Problem details -> In the records below, pick out all lines containing the word "suggested".

________________________________________

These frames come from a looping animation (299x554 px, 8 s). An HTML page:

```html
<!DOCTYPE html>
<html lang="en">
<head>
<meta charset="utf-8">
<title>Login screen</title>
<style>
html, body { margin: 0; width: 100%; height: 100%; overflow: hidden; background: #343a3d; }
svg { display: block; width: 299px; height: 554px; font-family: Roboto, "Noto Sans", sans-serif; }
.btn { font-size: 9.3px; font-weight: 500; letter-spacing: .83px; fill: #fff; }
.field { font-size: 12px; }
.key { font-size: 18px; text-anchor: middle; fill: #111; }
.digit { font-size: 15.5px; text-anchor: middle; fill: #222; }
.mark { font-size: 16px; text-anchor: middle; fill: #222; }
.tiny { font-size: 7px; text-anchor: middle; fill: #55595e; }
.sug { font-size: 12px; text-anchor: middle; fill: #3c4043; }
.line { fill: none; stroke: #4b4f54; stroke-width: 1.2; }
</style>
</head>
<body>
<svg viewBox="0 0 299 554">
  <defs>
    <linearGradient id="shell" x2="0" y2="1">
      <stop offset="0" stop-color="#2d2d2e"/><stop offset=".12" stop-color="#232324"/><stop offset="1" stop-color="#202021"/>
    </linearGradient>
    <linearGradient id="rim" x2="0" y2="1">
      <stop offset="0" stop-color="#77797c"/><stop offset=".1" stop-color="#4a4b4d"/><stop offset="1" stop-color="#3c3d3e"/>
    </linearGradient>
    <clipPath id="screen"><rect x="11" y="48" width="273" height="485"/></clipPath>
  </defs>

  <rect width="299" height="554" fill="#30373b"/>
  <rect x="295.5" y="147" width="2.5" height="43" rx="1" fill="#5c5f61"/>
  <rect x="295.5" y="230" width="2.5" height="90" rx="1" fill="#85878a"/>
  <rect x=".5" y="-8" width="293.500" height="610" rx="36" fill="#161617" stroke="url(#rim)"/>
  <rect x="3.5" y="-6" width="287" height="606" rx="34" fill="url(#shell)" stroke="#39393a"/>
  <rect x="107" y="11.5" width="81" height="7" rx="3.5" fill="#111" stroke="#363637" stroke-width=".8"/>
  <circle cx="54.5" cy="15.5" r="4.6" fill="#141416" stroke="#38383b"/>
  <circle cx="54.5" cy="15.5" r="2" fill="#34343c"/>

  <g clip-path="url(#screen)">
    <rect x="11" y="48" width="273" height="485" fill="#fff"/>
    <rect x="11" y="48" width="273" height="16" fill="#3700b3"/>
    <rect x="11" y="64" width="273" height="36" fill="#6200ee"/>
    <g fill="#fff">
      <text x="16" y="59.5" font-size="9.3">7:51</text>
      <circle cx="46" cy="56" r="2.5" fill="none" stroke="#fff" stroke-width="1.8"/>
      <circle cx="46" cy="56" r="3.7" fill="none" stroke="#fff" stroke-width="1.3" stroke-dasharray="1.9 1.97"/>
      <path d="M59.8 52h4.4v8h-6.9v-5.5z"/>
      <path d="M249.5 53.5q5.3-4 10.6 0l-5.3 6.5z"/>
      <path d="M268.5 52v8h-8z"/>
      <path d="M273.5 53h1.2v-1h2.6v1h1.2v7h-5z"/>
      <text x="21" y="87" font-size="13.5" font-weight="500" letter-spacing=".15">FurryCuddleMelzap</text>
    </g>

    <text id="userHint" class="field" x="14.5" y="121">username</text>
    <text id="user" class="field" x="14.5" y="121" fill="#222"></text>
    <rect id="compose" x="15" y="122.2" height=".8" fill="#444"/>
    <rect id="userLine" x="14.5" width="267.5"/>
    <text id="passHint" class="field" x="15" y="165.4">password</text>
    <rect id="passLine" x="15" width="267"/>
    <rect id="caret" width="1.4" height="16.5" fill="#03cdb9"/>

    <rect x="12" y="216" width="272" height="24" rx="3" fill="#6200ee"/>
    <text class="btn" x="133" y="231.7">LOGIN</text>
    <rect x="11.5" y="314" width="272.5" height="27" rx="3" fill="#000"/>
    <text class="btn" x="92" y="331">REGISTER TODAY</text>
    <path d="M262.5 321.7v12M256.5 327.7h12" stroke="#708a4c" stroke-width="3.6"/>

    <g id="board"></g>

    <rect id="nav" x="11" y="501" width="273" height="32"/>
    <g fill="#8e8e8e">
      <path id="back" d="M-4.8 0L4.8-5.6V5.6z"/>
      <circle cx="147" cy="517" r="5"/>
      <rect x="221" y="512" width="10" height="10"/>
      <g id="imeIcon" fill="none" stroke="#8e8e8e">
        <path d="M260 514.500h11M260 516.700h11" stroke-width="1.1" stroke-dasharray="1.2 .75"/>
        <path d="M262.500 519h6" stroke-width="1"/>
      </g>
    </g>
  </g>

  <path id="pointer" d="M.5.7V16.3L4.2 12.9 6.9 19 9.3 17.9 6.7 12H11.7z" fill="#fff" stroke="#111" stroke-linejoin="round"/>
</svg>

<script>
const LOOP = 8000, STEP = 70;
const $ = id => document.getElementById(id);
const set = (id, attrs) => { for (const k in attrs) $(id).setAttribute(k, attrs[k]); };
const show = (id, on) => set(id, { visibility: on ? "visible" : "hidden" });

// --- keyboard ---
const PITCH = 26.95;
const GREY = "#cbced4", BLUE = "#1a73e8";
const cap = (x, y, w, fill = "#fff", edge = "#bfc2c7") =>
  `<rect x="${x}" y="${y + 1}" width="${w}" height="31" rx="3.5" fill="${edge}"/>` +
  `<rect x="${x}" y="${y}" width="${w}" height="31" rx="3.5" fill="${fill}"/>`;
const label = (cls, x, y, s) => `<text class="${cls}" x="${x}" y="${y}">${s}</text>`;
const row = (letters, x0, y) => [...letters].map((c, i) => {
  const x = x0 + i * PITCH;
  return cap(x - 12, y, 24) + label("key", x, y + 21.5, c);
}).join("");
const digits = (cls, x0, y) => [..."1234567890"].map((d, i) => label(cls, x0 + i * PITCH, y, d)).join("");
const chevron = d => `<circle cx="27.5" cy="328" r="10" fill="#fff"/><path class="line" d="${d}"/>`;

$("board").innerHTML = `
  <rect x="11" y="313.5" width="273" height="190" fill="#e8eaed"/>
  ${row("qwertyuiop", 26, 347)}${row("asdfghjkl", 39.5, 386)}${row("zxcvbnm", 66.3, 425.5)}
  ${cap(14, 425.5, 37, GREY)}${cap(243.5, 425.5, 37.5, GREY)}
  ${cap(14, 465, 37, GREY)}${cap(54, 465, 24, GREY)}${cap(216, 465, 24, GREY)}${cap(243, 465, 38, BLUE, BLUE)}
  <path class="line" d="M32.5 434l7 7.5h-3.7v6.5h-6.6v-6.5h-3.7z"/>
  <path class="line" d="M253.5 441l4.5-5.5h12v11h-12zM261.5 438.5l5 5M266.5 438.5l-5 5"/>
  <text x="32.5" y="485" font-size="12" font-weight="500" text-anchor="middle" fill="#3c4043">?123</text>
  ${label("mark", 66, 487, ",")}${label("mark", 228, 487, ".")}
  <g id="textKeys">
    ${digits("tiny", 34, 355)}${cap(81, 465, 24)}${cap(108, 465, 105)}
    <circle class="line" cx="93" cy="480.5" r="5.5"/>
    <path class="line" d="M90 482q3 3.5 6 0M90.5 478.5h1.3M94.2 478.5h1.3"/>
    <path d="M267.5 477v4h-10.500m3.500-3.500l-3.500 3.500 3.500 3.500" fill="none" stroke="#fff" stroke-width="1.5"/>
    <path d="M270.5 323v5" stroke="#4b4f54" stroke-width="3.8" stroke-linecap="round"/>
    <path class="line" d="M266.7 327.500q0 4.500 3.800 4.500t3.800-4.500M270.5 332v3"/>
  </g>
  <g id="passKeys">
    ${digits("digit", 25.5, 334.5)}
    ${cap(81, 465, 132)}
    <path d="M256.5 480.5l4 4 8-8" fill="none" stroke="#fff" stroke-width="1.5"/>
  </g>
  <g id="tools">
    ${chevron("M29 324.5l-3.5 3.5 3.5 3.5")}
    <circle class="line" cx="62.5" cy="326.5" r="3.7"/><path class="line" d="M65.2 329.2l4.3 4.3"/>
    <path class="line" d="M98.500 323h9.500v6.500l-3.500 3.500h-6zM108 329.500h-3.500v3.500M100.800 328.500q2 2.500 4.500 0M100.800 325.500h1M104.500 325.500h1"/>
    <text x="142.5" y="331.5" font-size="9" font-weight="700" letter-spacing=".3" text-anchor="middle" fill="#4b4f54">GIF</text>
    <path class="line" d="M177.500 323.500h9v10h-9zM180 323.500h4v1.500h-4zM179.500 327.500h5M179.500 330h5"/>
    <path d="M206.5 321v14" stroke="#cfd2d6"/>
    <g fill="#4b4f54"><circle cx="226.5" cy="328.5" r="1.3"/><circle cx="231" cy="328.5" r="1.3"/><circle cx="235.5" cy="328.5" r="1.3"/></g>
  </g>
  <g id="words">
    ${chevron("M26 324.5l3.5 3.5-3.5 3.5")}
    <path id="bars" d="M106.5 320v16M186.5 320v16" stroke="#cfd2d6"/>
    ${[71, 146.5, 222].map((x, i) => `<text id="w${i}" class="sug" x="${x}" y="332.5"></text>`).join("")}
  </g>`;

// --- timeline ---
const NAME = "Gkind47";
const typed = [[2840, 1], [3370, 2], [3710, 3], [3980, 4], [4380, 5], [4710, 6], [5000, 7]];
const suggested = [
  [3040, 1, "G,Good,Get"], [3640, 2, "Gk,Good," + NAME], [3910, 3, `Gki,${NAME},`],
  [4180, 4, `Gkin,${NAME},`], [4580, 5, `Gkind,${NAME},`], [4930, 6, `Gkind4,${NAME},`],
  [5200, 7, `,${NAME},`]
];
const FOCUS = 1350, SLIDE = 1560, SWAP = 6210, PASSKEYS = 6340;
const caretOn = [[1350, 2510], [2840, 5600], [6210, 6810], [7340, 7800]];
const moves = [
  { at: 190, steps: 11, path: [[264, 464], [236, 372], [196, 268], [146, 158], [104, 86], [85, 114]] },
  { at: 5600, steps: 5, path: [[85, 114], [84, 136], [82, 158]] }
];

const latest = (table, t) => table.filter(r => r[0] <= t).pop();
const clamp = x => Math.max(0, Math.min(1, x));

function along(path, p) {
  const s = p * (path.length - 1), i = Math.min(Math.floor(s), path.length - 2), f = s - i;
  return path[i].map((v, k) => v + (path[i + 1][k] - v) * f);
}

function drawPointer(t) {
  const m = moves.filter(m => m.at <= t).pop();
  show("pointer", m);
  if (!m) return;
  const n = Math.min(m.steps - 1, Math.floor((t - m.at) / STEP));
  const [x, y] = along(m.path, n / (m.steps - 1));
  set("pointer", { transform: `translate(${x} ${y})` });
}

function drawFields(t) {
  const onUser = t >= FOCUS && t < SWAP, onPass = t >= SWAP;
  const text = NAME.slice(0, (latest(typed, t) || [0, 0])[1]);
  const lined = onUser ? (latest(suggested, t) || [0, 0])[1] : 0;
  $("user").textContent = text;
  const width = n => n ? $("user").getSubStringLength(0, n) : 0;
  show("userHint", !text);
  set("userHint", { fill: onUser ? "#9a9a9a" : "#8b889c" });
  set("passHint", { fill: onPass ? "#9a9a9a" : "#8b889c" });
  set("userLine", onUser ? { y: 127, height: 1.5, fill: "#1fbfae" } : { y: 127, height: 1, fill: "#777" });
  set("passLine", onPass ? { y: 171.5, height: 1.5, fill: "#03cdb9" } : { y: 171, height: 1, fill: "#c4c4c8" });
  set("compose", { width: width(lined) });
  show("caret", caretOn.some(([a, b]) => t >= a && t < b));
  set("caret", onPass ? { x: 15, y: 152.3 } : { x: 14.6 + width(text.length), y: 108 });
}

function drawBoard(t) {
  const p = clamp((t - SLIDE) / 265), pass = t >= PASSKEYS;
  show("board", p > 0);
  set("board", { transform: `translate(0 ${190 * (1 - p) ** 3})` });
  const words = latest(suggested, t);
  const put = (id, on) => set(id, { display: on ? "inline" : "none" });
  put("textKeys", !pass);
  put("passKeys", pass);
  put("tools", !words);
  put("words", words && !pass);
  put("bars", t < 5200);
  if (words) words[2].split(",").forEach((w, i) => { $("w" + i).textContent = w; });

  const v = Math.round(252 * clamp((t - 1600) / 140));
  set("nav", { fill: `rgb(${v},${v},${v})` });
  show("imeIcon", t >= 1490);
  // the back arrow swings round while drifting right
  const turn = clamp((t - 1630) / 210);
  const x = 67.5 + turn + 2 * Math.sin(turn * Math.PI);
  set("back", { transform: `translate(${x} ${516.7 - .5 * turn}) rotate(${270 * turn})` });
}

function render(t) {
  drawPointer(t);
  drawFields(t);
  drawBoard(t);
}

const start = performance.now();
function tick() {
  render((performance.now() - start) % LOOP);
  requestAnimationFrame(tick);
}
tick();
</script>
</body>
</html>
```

________________________________________

Reply to the task ->
const suggested = [
  const lined = onUser ? (latest(suggested, t) || [0, 0])[1] : 0;
  const words = latest(suggested, t);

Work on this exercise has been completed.